The fuel cell car will have a range of over 500 km or perhaps as much as 650 km in range driving, and will be refillable in seconds if you can find a filling station. Germany currently has 15.
The price is given as between five and 10 million yen, or about €37,000 to €74,000. Not cheap, but perhaps cheaper than expected as an initial offering.
On the downside, the car is only 30% efficient compared to 70% for battery electric. Hence masses of renewable energy will be required if the cars are to be environmentally friendly. There is a question as to whether sufficient renewable energy will be available for a mass rollout, but the car is more efficient than a conventional petrol model.
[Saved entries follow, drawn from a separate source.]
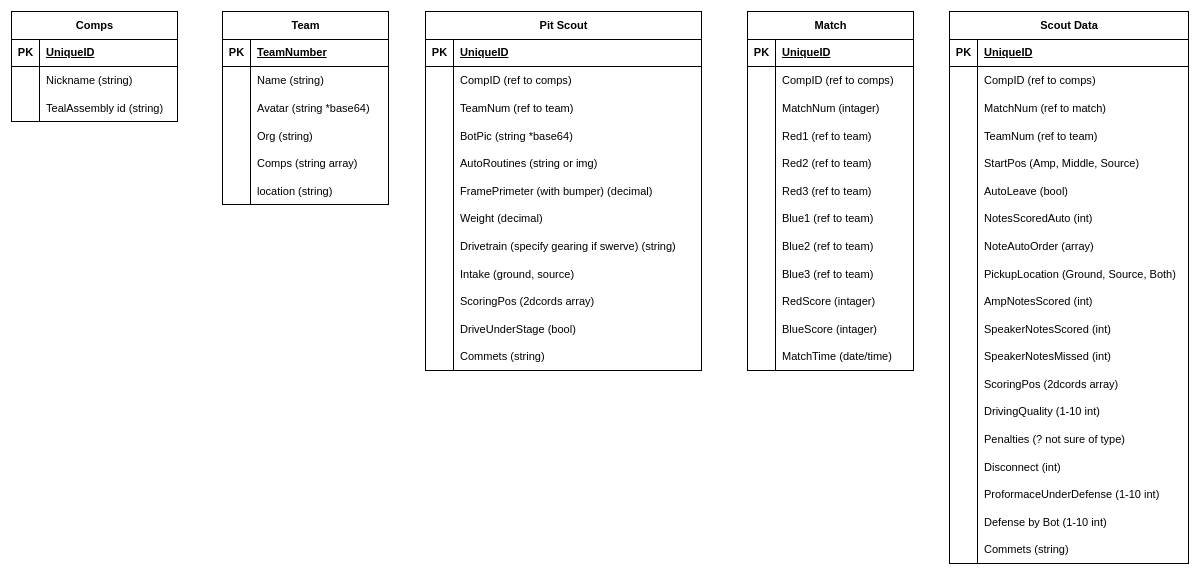
<!DOCTYPE html>
<html lang="en">
<head>
<meta charset="utf-8">
<title>Scouting database schema</title>
<style>
:root {
  --paper: #ffffff;
  --ink: #000000;
  --row: 27.6px;
  --key: 27px;
}
* { box-sizing: border-box; margin: 0; padding: 0; }
body {
  width: 1200px;
  height: 575px;
  overflow: hidden;
  background: var(--paper);
  color: var(--ink);
  font: 11.04px/1.2 "Liberation Sans", Arial, sans-serif;
}
.schema {
  display: flex;
  align-items: flex-start;
  width: 1200px;
  height: 575px;
  padding: 11px 0 0 11px;
}
.entity {
  flex: none;
  border: 1px solid var(--ink);
}
.comps { width: 167px; }
.team { width: 167px; margin-left: 44px; }
.pit-scout { width: 277px; margin-left: 36px; }
.match { width: 167px; margin-left: 45px; }
.scout-data { width: 240px; margin-left: 35px; }
.entity h2 {
  display: flex;
  align-items: center;
  justify-content: center;
  height: var(--row);
  border-bottom: 1px solid var(--ink);
  font-size: inherit;
  font-weight: 700;
}
.primary {
  display: grid;
  grid-template-columns: var(--key) 1fr;
  height: var(--row);
  border-bottom: 1px solid var(--ink);
  font-weight: 700;
}
.primary span {
  display: flex;
  align-items: center;
  justify-content: center;
}
.primary u {
  display: flex;
  align-items: center;
  padding-left: 6px;
  border-left: 1px solid var(--ink);
  text-decoration: underline;
}
.fields {
  margin: 0 0 -1px var(--key);
  border-left: 1px solid var(--ink);
  list-style: none;
}
.fields li {
  display: flex;
  align-items: center;
  height: var(--row);
  padding-left: 6px;
  white-space: nowrap;
}
</style>
</head>
<body>
<main class="schema">
  <section class="entity comps">
    <h2>Comps</h2>
    <div class="primary"><span>PK</span><u>UniqueID</u></div>
    <ul class="fields">
      <li>Nickname (string)</li>
      <li>TealAssembly id (string)</li>
    </ul>
  </section>

  <section class="entity team">
    <h2>Team</h2>
    <div class="primary"><span>PK</span><u>TeamNumber</u></div>
    <ul class="fields">
      <li>Name (string)</li>
      <li>Avatar (string *base64)</li>
      <li>Org (string)</li>
      <li>Comps (string array)</li>
      <li>location (string)</li>
    </ul>
  </section>

  <section class="entity pit-scout">
    <h2>Pit Scout</h2>
    <div class="primary"><span>PK</span><u>UniqueID</u></div>
    <ul class="fields">
      <li>CompID (ref to comps)</li>
      <li>TeamNum (ref to team)</li>
      <li>BotPic (string *base64)</li>
      <li>AutoRoutines (string or img)</li>
      <li>FramePrimeter (with bumper) (decimal)</li>
      <li>Weight (decimal)</li>
      <li>Drivetrain (specify gearing if swerve) (string)</li>
      <li>Intake (ground, source)</li>
      <li>ScoringPos (2dcords array)</li>
      <li>DriveUnderStage (bool)</li>
      <li>Commets (string)</li>
    </ul>
  </section>

  <section class="entity match">
    <h2>Match</h2>
    <div class="primary"><span>PK</span><u>UniqueID</u></div>
    <ul class="fields">
      <li>CompID (ref to comps)</li>
      <li>MatchNum (intager)</li>
      <li>Red1 (ref to team)</li>
      <li>Red2 (ref to team)</li>
      <li>Red3 (ref to team)</li>
      <li>Blue1 (ref to team)</li>
      <li>Blue2 (ref to team)</li>
      <li>Blue3 (ref to team)</li>
      <li>RedScore (intager)</li>
      <li>BlueScore (intager)</li>
      <li>MatchTime (date/time)</li>
    </ul>
  </section>

  <section class="entity scout-data">
    <h2>Scout Data</h2>
    <div class="primary"><span>PK</span><u>UniqueID</u></div>
    <ul class="fields">
      <li>CompID (ref to comps)</li>
      <li>MatchNum (ref to match)</li>
      <li>TeamNum (ref to team)</li>
      <li>StartPos (Amp, Middle, Source)</li>
      <li>AutoLeave (bool)</li>
      <li>NotesScoredAuto (int)</li>
      <li>NoteAutoOrder (array)</li>
      <li>PickupLocation (Ground, Source, Both)</li>
      <li>AmpNotesScored (int)</li>
      <li>SpeakerNotesScored (int)</li>
      <li>SpeakerNotesMissed (int)</li>
      <li>ScoringPos (2dcords array)</li>
      <li>DrivingQuality (1-10 int)</li>
      <li>Penalties (? not sure of type)</li>
      <li>Disconnect (int)</li>
      <li>ProformaceUnderDefense (1-10 int)</li>
      <li>Defense by Bot (1-10 int)</li>
      <li>Commets (string)</li>
    </ul>
  </section>
</main>
</body>
</html>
Toyota have devoted 500 engineers to the project, so they are certainly serious. Daimler has been working on the concept for some time and expects to have vehicles on the road in 2017, as does a Ford-Nissan alliance. General Motors, Honda and Hyundai are working together on a fuel cell project, Volkswagen has formed an alliance with Canadian fuel cell producer Ballard so as not to be caught out if the technology takes off. Continue reading Toyota’s fuel cell car